Traditional carriers could explore the feasibility of new products for AV after first analyzing how autonomous trucks are expected to impact their current books. It is important to consider:

  • Percentage of commercial accounts with long-haul trucking exposure.
  • Likelihood of these accounts to adopt the new AV technology.
  • States (or countries) that these accounts operate in to handle changes in limits of liability and AV-specific traffic laws, such as requiring a safety driver.
  • Reassessing long-term frequency and severity trends in response to the adoption of AV.

The last piece may be difficult to quantify today without access to credible data. The National Highway Traffic Safety Administration (NHTSA) recently announced an initiative to compile data regarding ongoing AV testing to increase transparency and safety in developing AV systems. Reporting to this platform will be voluntary, and to date eight states and nine companies have agreed to participate. At this point, it is unclear whether the data that will be collected by NHTSA will include autonomous trucks or if it will contain enough information to make insurance decisions, so insurers may still want to consider ways to collect their own AV data or forge strategic partnerships with data owners that allow them to explore writing insurance policies for AV tech. Not being proactive in this space could lead to being edged out of the evolving auto and trucking market.

Going Beyond Commercial Auto

The impact of autonomous trucks goes well beyond commercial auto. While commercial auto insurance will certainly see the biggest disruption, other lines of business, including workers compensation, product liability, inland marine and cyber, will see new trends and emerging business opportunities for insurers.

For instance, consider the potential future impact of autonomous vehicles on workers compensation. Currently, one of the common causes of workers compensation claims for long-haul truckers is repetitive motion injuries from long hours spent sitting in the same position. Autonomous technology offers the potential to reduce repetitive motion injuries because drivers would be able to move around the cab while the truck is in operation. While that may sound implausible, a 2016 autonomous truck test demonstrated how a safety driver could step out of the driver’s seat and begin doing yoga on the floor of the cab while driving down the highway. A long-term goal is to completely remove drivers from highway segments, which would further decrease the likelihood of this type of injury.

But the largest impact to insurers will likely still come from a reduction in vehicle crashes that cause injury or fatality. Roughly 4,100 people died in crashes involving large trucks in the United States in 2018 alone, placing “heavy and tractor-trailer truck driver” as the deadliest occupation in the U.S. workforce. Besides the obvious emotional toll to those involved, from an insurer’s perspective driver fatalities are also some of the costliest workers compensation claims, and passenger vehicle fatalities contribute to high-severity commercial auto claims.

Milliman has estimated that autonomous trucks could reduce truck driver fatalities by 18.3 percent over the next 30 years by simply removing drivers from highway segments (see accompanying graph below). It’s worth noting that this reduction could be significantly higher if the rate of adoption is quicker than expected or if autonomous systems are proven to be safer operators than their human counterparts.

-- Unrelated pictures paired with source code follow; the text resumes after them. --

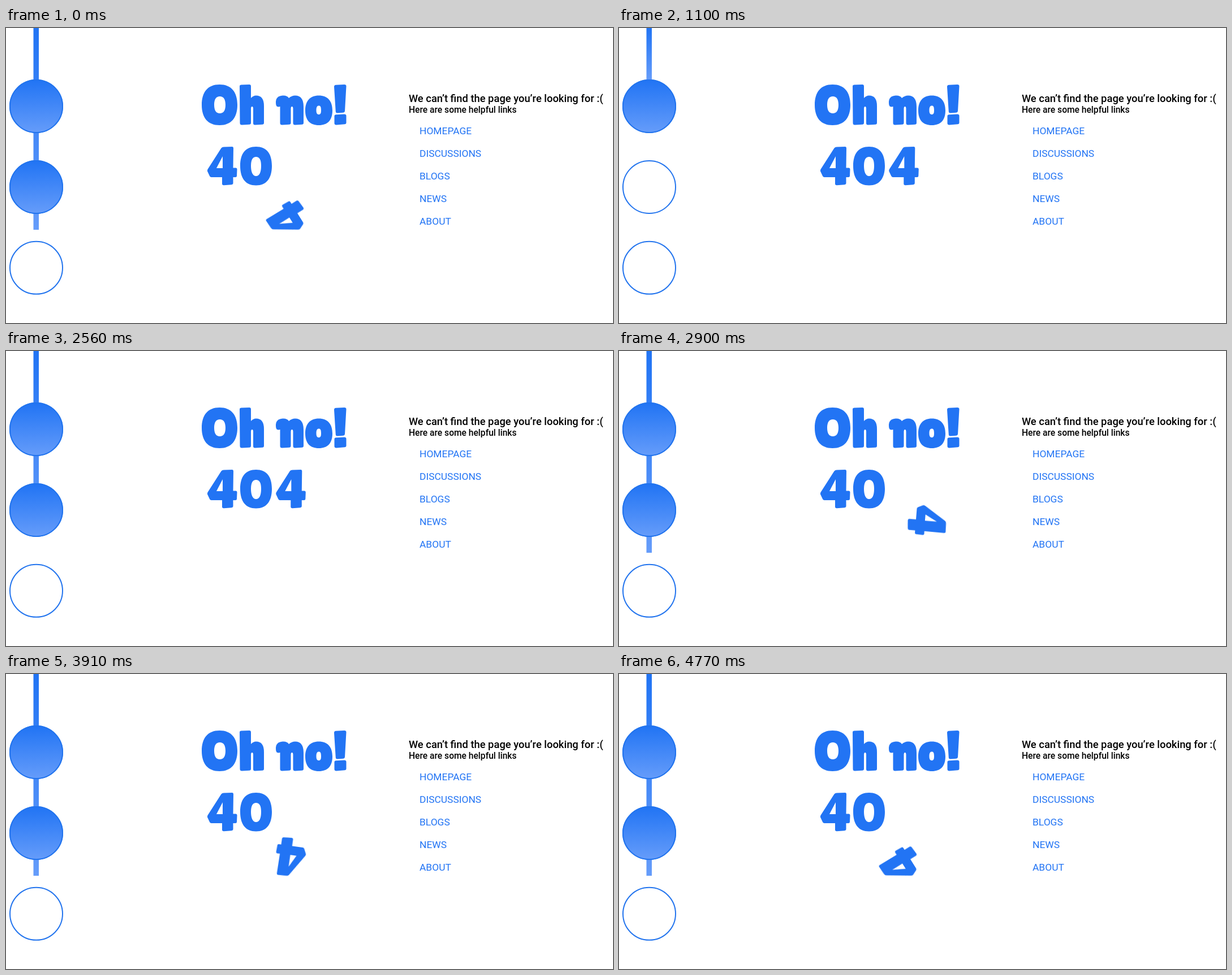
These frames come from a looping animation (1073 px wide and 522 px high, 5230 ms). An HTML page:

```html
<!DOCTYPE html>
<html lang="en">
<head>
<meta charset="utf-8">
<title>Page not found</title>
<style>
  html, body { margin: 0; width: 100%; height: 100%; overflow: hidden; background: #fff; }
  svg { display: block; width: 1073px; height: 522px; }
  svg * { animation: 5230ms linear infinite; }

  .blue { fill: #2274f4; }
  .ring { fill: #fff; stroke: #2274ee; stroke-width: 2; }
  .ball { fill: url(#fade); stroke: #2274ee; stroke-width: 2; }
  .line { fill: url(#fade); }
  text { font-family: Roboto, "Open Sans", sans-serif; }
  .lead { font-size: 18.35px; font-weight: 500; }
  .sub { font-size: 15.6px; font-weight: 500; }
  .links { font-size: 17.4px; fill: #2274f4; }

  .page { animation-name: reload; animation-timing-function: step-end; }
  .line { animation-name: grow; }
  .first { animation-name: fill-first; animation-timing-function: step-end; }
  .second { animation-name: fill-second; animation-timing-function: step-end; }
  .loose { transform-origin: 504px 285px; animation-name: tumble; }

  @keyframes reload {
    0%, 16.06% { visibility: visible; }
    13.19% { visibility: hidden; }
  }
  @keyframes grow {
    0%, 14% { transform: scaleY(1); }
    14.01%, 16.06% { transform: scaleY(0); }
    21% { transform: scaleY(.255); }
    34.4% { transform: scaleY(.521); }
    39.2% { transform: scaleY(.658); }
    48.95% { transform: scaleY(.919); }
    51.6%, 100% { transform: scaleY(1); }
  }
  @keyframes fill-first {
    0%, 20.9% { opacity: 1; }
    14% { opacity: 0; }
  }
  @keyframes fill-second {
    0%, 39.1% { opacity: 1; }
    14% { opacity: 0; }
  }
  /* tips off the baseline, swings upside down, then drops onto its side */
  @keyframes tumble {
    0%, 14% { transform: translate(28.5px, 31px) rotate(238deg); }
    14.01%, 49% { transform: translate(0, 0) rotate(0deg); }
    52.2% { transform: translate(0, 5px) rotate(45deg); }
    55.45% { transform: translate(0, 12px) rotate(94.5deg); }
    58.9% { transform: translate(0, 7px) rotate(123deg); }
    66.16% { transform: translate(0, 0) rotate(168deg); }
    69.6% { transform: translate(2px, -1px) rotate(177deg); }
    74.76% { transform: translate(4px, -1.5px) rotate(188deg); }
    80.7% { transform: translate(4px, -1px) rotate(190deg); animation-timing-function: ease-in-out; }
    91.2%, 100% { transform: translate(28.5px, 31px) rotate(238deg); }
  }
</style>
</head>
<body>
<svg viewBox="0 0 1073 522">
  <defs>
    <linearGradient id="fade" x1="0" y1="0" x2="0" y2="1">
      <stop offset="0" stop-color="#2174f4"/>
      <stop offset="1" stop-color="#659cfa"/>
    </linearGradient>
    <path id="four" fill-rule="evenodd" d="M380.500 212.500Q382 210.700 385 210.500L400 210Q402 210 402 212.500L401.500 247.500H406.500Q408.500 247.500 408.500 250L408 262Q408 264 405.500 264H401.500V275Q401.300 277 398.500 277.300L385 278.300Q382 278.300 382 275.500V264H363Q361 264 360 262L356 253.500Q355.500 252 356.500 250ZM383 227V248H372Z"/>
  </defs>

  <g class="page">
    <rect class="line" x="48.500" width="9.500" height="357"/>
    <circle class="ring" cx="53.500" cy="138.500" r="46.500"/>
    <circle class="ring" cx="53.500" cy="281.500" r="46.500"/>
    <circle class="ring" cx="53.500" cy="424.300" r="46.500"/>
    <circle class="ball first" cx="53.500" cy="138.500" r="46.500"/>
    <circle class="ball second" cx="53.500" cy="281.500" r="46.500"/>

    <g class="blue" fill-rule="evenodd" role="img" aria-label="Oh no!">
      <path d="M377.500 100C398 100 409 113 409 136S398 172 377.500 172 346 159 346 136 357 100 377.500 100ZM378 121C371.500 121 368 126 368 136S371.500 151 378 151 388 146 388 136 384.500 121 378 121Z"/>
      <path d="M413 103Q413 100.500 416 100.500L430 100Q433 100 433 103V124Q437 119.500 442 119.500 456 119.500 456 138V168Q456 170.500 453 170.700L440 171.500Q437 171.500 437 168.500V143Q437 139 435 139 433 139 433 143V168Q433 170.500 430 170.700L417 171.500Q413.500 171.500 413.500 168Z"/>
      <path d="M477 133Q476 120.500 489 119.500 497 119 500 124 505 119.500 511 119.500 526 119.500 526 139V168Q526 170.500 523 170.700L511 171.500Q507.500 171.500 507.500 168V143Q507.500 139 505.500 139 503.500 139 503.500 143V168Q503.500 170.500 500.500 170.700L488 171.500Q484.500 171.500 484.500 168V139Q481 140 478.500 138.500 477 137 477 133Z"/>
      <path d="M553 119.500C568.500 119.500 577 129 577 146S568.500 172 553 172 529 163 529 146 537.500 119.500 553 119.500ZM553 137.500C550 137.500 548.500 140 548.500 145.500S550 153 553 153 557 151 557 145.500 556 137.500 553 137.500Z"/>
      <path d="M580 104Q580 101 583 100.800L598 100Q601.500 100 601.500 103L599 147Q598.800 149.500 596 149.700L586 150.500Q583 150.500 582.800 148ZM580.500 156Q580.500 153.500 583.500 153.300L598 152.500Q601.500 152.500 601.500 155.500V167.500Q601.500 170 598.500 170.300L584 171.500Q580.500 171.500 580.500 168.500Z"/>
    </g>

    <g class="blue" role="img" aria-label="404">
      <use href="#four"/>
      <path fill-rule="evenodd" d="M442 210C460.500 210 470 222 470 244S460.500 278.500 442 278.500 414 266 414 244 423.500 210 442 210ZM442 228C436 228 433 233.500 433 244S436 262 442 262 451 255 451 244 448 228 442 228Z"/>
      <g class="loose"><use href="#four" x="121.300"/></g>
    </g>

    <text class="lead" x="712" y="130.500">We can’t find the page you’re looking for :(</text>
    <text class="sub" x="712" y="149.500">Here are some helpful links</text>
    <g class="links">
      <text x="731" y="188.300">HOMEPAGE</text>
      <text x="731" y="228.300">DISCUSSIONS</text>
      <text x="731" y="268.300">BLOGS</text>
      <text x="731" y="308.300">NEWS</text>
      <text x="731" y="348.300">ABOUT</text>
    </g>
  </g>
</svg>
</body>
</html>
```
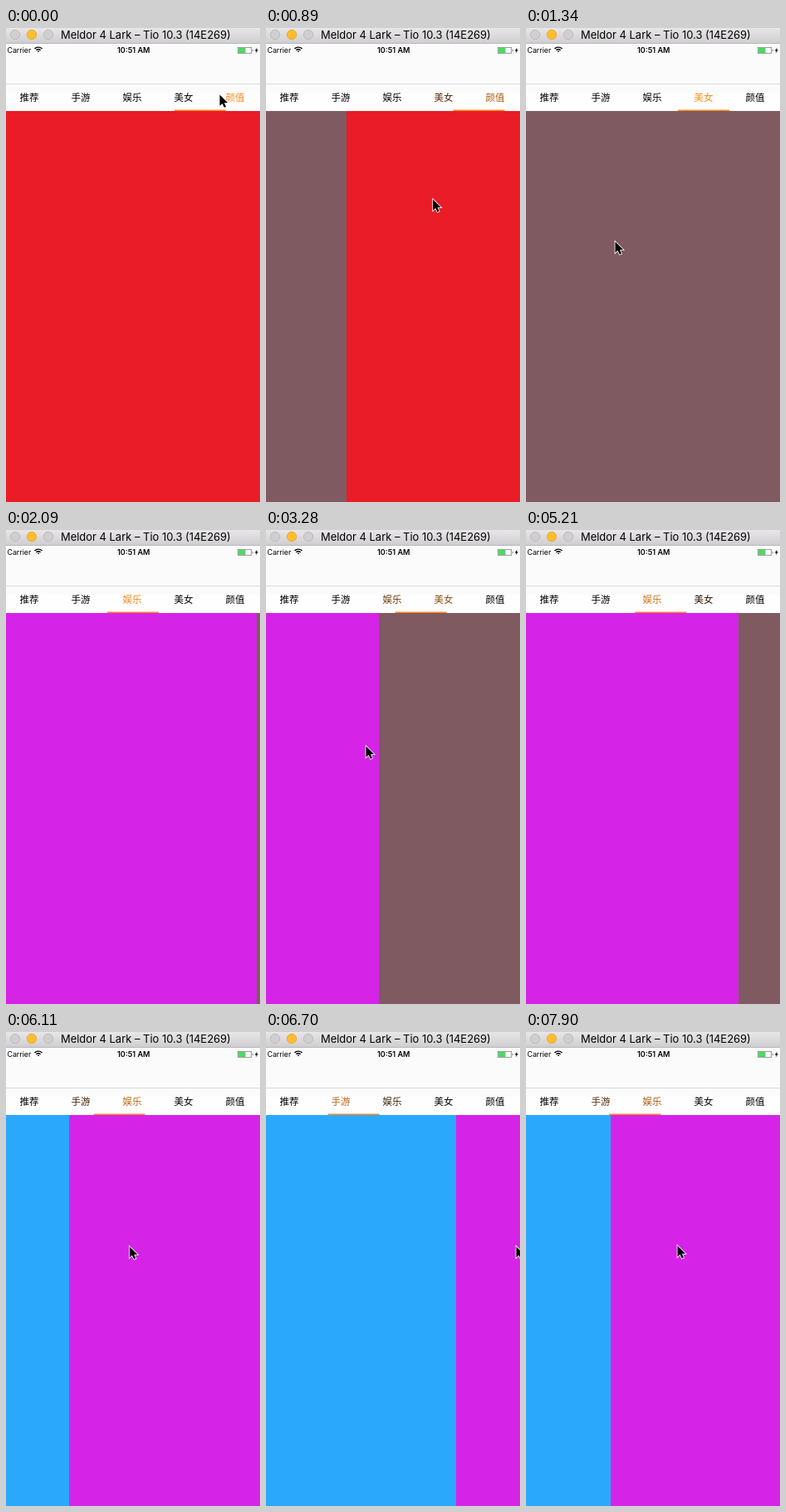
Animation of 306x571 px, one loop 8 s. Source, as an HTML page with a canvas:

```html
<!DOCTYPE html>
<html lang="zh-CN">
<head>
<meta charset="utf-8">
<style>
html, body { margin: 0; width: 306px; height: 571px; overflow: hidden; background: #fff; }
canvas { display: block; }
</style>
</head>
<body>
<canvas id="stage" width="306" height="571"></canvas>
<script>
const ctx = document.getElementById('stage').getContext('2d');
const W = 306, H = 571, TOP = 100, TAB = 62, LOOP = 8000, STEP = 148.8;
const ORANGE = [250, 138, 28];
const tabs = ['推荐', '手游', '娱乐', '美女', '颜值'];
const pages = ['#fff', '#2aa9fc', '#d524e8', '#7f5a60', '#e91c27'];

// Pointer drags in steps; the scroll follows the pointer, then settles on `page` if released.
const drags = [
  { start: -1, end: 0, from: 257, to: 257, y: 80 },
  { start: 4, end: 7, from: 104, to: 394, y: 206, page: 3 },
  { start: 9, end: 12, from: 107, to: 184, y: 257, page: 2 },
  { start: 17, end: 26, from: 290, to: -16, y: 260, page: 3 },
  { start: 32, end: 35, from: 56, to: 312, y: 282, page: 2 },
  { start: 39, end: 45, from: 72, to: 301, y: 258 },
  { start: 48, end: 53, from: 309, to: 182, y: 257 }
];
const SETTLE = 0.13, OVERSHOOT = 100;

const mix = (a, b, p) => a + (b - a) * p;

function scrollAt(k) {
  let scroll = 4 * W;
  drags.forEach((d, i) => {
    if (k < d.start) return;
    const p = Math.min(1, (k - d.start) / (d.end - d.start));
    scroll -= (d.to - d.from) * p;
    if (d.page === undefined || k <= d.end) return;
    const next = drags[i + 1].start;
    const left = k < next ? SETTLE ** (k - d.end) : 0;
    scroll = mix(d.page * W, scroll, left);
  });
  return scroll;
}

function pointerAt(k) {
  const i = drags.findLastIndex(d => k >= d.start);
  const d = drags[i], next = drags[i + 1];
  if (k <= d.end || !next) {
    return [mix(d.from, d.to, (k - d.start) / (d.end - d.start)), d.y];
  }
  // Travel to the next drag, first carried on by the flick.
  const p = 1 - (1 - (k - d.end) / (next.start - d.end)) ** 3;
  const flick = d.page === undefined ? 0 : OVERSHOOT * Math.sign(d.to - d.from);
  return [mix(d.to, next.from, p) + flick * Math.sin(Math.PI * p), mix(d.y, next.y, p)];
}

function rect(color, x, y, w, h) {
  ctx.fillStyle = color;
  ctx.fillRect(x, y, w, h);
}

function text(str, x, y, font, color = '#000') {
  ctx.font = font;
  ctx.fillStyle = color;
  ctx.fillText(str, x, y);
}

function polygon(points, x, y, scale = 1) {
  ctx.beginPath();
  points.forEach(([px, py]) => ctx.lineTo(x + px * scale, y + py * scale));
  ctx.closePath();
}

function drawTitleBar() {
  const shade = ctx.createLinearGradient(0, 0, 0, 18);
  shade.addColorStop(0, '#e8e6e8');
  shade.addColorStop(1, '#d0ced0');
  rect(shade, 0, 0, W, 18);
  rect('#b9b7b9', 0, 18, W, 1);
  [['#d0ced0', '#b7b5b7'], ['#fdbd2e', '#e2a32a'], ['#d0ced0', '#b7b5b7']].forEach(([fill, line], i) => {
    ctx.beginPath();
    ctx.arc(11 + 20 * i, 8, 5.7, 0, 7);
    ctx.fillStyle = fill;
    ctx.fill();
    ctx.strokeStyle = line;
    ctx.lineWidth = 0.8;
    ctx.stroke();
  });
  text('Meldor 4 Lark – Tio 10.3 (14E269)', 66, 13, '12.95px Inter, sans-serif');
}

function drawStatusBar() {
  rect('#fbfbfb', 0, 19, W, 59);
  rect('#fefefe', 0, 78, W, 22);
  rect('#dadada', 0, 67, W, 1);
  text('Carrier', 1.5, 30, '8.8px Inter, sans-serif');
  text('10:51 AM', 134, 30, '600 9.1px Inter, sans-serif');
  ctx.strokeStyle = '#000';
  ctx.lineWidth = 1.4;
  for (const r of [1, 3.6, 6.2]) {
    ctx.beginPath();
    ctx.arc(39, 29.3, r, -Math.PI * 0.76, -Math.PI * 0.24);
    ctx.stroke();
  }
  ctx.strokeStyle = '#777';
  ctx.lineWidth = 0.7;
  ctx.strokeRect(279.3, 23.4, 16.4, 7);
  rect('#4cd964', 280, 24, 8.5, 6);
  rect('#777', 296.6, 25.8, 1, 2.4);
  polygon([[2.8, 0], [0, 4], [1.8, 4], [1, 7], [4, 2.8], [2.2, 2.8]], 299.8, 23.4);
  ctx.fillStyle = '#000';
  ctx.fill();
}

function drawTabs(pos, barPos) {
  tabs.forEach((name, i) => {
    const near = Math.max(0, 1 - Math.abs(pos - i));
    const color = `rgb(${ORANGE.map(c => Math.round(c * near))})`;
    text(name, 16.5 + TAB * i, 88, '11.5px "Noto Sans CJK SC", "Noto Sans CJK", sans-serif', color);
  });
  rect(`rgb(${ORANGE})`, barPos * TAB - 3, 98.5, TAB, 1.5);
}

function drawPointer(x, y) {
  polygon([[0, 0], [0, 14.5], [3.4, 11.4], [5.8, 16.6], [8.2, 15.5], [5.9, 10.5], [10.4, 10.3]], x + 0.5, y + 0.5, 0.92);
  ctx.strokeStyle = '#fff';
  ctx.lineWidth = 1.6;
  ctx.stroke();
  ctx.fillStyle = '#000';
  ctx.fill();
}

function draw(now) {
  const k = Math.min(53, Math.floor((now % LOOP) / STEP));
  const scroll = scrollAt(k), pos = scroll / W;
  drawTitleBar();
  drawStatusBar();
  pages.forEach((color, i) => rect(color, Math.round(i * W - scroll), TOP, W, H - TOP));
  // The bar is still sliding to the tapped tab at the start.
  drawTabs(pos, Math.min(pos, 3.32 + k));
  drawPointer(...pointerAt(k));
}

const start = performance.now();
function tick() {
  draw(performance.now() - start);
  requestAnimationFrame(tick);
}
tick();
</script>
</body>
</html>
```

Plan Ahead

Autonomous trucks will begin to appear in fleets in the near future, so insurance companies need to have well-formulated plans to underwrite and price these new exposures in their commercial auto programs. Additionally, insurers that provide coverage for companies with truck-based distribution networks will need to consider the trickle-down effect of this technology on other lines of business. Autonomous technology is en route to fundamentally changing how the insurance industry will cover and price vehicle risk. Insurers should formulate their internal strategies now before these decisions are made for them.


Article Resources

The author relied on the following sources for some of the information contained in the article: